We have also learned that the DITA OT “out of the box” contains of number of characteristics that need to be “fixed” every time we modify it. The absence of indexing when using the FOP processor is one such deficiency. (It’s no fault of the PDF plugin developers, however. FOP does not support some of the XSL-FO standard elements for index processing.) Another oddity is that when processing with FOP, table text margins inherit the current context’s left margin setting by default. With a few items like that, the PDF output could use a fair amount of “sprucing up” to be presentable. (Shades of Eliza Doolittle!)
Here are a few of the items that we have modified:
- Added simple indexing support for FOP.
- Modified handling of frontmatter to give the author control over the order of frontmatter sections.
- Enhanced the headers and footers. Various aspects of the content and format can now be controlled with variables in basic-settings.xsl. Chapter and appendix labels and numbers can be added or omitted with a single control.
- Modified the first pages for preface, notice, glossary, and index so their formatting is consistent with chapters and appendices.
- Enhanced the font specification and various other format settings so they can be controlled in basic-settings.xsl. Monospace fonts now have a different font size control than other font types.
- Stacked the MiniTOCs on top of body text rather than presenting it side by side. Side-by-side formatting presented issues when the top-level topic contained a body with text longer than a page.
- Removed rules from titles to make them a more generic starting point for format changes.
- Added support for the “expanse” attribute for figures.
- Modified page-master formatting so offset margins can be controlled with two variables in basic-settings.xsl.
- Added folio numbering for figures and tables when they are numbered on a per-chapter basis.
- Provided system date functions to make it easy to insert a system date into headers, footers, or cover pages, as needed.
- Modified index formatting to provide better control of keeps between primary and secondary entries.
- Added control for the index entry indent size in basic-settings.xsl.
- Enhanced the table of contents to provide formatting control from basic-settings.xsl; also modified alignment of numbers to prevent “wobble” in the stacking of the numbers.
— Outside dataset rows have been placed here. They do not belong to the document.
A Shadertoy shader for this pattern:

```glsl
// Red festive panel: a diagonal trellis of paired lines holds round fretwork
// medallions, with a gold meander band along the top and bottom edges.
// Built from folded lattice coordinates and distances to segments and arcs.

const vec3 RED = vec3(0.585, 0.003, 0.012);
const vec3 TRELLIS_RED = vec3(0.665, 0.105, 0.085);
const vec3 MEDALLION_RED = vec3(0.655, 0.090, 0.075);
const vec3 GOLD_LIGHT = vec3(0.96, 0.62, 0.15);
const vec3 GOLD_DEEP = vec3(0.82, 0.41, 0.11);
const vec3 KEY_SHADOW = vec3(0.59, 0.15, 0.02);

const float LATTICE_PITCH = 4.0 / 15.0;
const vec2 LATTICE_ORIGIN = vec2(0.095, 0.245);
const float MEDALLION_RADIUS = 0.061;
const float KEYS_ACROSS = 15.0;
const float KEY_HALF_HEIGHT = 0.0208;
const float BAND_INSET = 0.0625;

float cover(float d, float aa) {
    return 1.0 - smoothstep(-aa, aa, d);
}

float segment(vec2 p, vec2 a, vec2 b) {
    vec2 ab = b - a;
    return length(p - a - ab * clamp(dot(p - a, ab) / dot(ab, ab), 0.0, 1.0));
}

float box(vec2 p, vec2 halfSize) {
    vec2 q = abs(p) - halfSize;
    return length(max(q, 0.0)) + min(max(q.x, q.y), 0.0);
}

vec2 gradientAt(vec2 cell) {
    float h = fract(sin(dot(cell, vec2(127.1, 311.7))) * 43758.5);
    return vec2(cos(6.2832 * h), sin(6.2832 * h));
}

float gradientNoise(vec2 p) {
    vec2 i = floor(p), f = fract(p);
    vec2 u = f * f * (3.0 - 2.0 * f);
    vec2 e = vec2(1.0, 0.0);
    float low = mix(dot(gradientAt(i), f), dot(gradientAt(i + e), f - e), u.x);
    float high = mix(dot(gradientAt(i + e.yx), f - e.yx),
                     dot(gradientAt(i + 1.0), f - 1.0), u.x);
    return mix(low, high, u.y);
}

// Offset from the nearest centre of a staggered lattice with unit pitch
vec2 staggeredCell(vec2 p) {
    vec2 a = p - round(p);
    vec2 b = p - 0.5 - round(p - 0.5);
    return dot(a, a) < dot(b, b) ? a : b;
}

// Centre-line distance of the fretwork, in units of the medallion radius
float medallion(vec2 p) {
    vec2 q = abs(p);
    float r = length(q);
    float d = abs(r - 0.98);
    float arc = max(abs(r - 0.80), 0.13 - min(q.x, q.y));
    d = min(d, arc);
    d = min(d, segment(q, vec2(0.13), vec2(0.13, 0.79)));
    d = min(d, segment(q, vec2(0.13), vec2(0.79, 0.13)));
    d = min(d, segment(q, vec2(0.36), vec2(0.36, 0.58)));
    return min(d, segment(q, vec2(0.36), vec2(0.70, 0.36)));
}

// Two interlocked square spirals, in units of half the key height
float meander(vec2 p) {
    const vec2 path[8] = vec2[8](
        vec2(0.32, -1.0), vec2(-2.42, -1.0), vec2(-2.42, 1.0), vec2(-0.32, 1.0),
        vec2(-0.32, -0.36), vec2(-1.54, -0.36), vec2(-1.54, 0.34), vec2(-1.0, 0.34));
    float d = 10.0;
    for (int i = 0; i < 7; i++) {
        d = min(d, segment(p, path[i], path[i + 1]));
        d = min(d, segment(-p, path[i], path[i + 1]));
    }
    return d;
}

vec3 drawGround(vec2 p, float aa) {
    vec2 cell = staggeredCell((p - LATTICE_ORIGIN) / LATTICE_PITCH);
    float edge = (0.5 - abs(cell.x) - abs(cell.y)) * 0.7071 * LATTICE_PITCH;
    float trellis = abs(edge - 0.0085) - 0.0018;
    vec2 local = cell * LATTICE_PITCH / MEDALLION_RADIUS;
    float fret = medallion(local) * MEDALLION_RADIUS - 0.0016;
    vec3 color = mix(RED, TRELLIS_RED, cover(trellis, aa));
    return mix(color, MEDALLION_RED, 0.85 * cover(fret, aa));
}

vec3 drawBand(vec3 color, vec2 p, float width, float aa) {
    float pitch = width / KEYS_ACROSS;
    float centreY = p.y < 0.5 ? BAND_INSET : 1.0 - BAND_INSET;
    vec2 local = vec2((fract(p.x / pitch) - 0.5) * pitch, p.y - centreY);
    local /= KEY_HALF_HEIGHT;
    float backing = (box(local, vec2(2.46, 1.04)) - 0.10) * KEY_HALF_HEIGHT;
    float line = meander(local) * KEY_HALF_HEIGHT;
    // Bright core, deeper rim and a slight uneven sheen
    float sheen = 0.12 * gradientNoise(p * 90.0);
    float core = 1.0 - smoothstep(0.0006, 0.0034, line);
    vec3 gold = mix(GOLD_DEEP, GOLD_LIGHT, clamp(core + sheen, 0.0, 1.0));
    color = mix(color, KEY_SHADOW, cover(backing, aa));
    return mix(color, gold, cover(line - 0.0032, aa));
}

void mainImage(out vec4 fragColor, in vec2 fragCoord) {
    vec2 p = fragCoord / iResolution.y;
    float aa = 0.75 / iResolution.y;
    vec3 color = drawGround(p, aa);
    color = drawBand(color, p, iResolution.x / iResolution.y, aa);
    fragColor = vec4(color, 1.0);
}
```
The list includes a fair number of other minor enhancements. We have also developed documentation for the new controls and modified treatments. From what we have seen, publishers of technical documentation usually want some or all of these features when they get ready to publish their DITA source. We hope that this new version of the PDF plugin provides a more manageable entry point to DITA PDF publishing. If you are interested in learning more about the modifications, or have specific requirements that I haven’t mentioned here, give us a shout. (Or, if you aren’t within a couple of hundred yards, an email, comment, or phone call will work just fine.)
And lastly, not to neglect the entertainment tradition of this fine blog, let me illustrate with another successful makeover (and yes, by George, she’s got it!):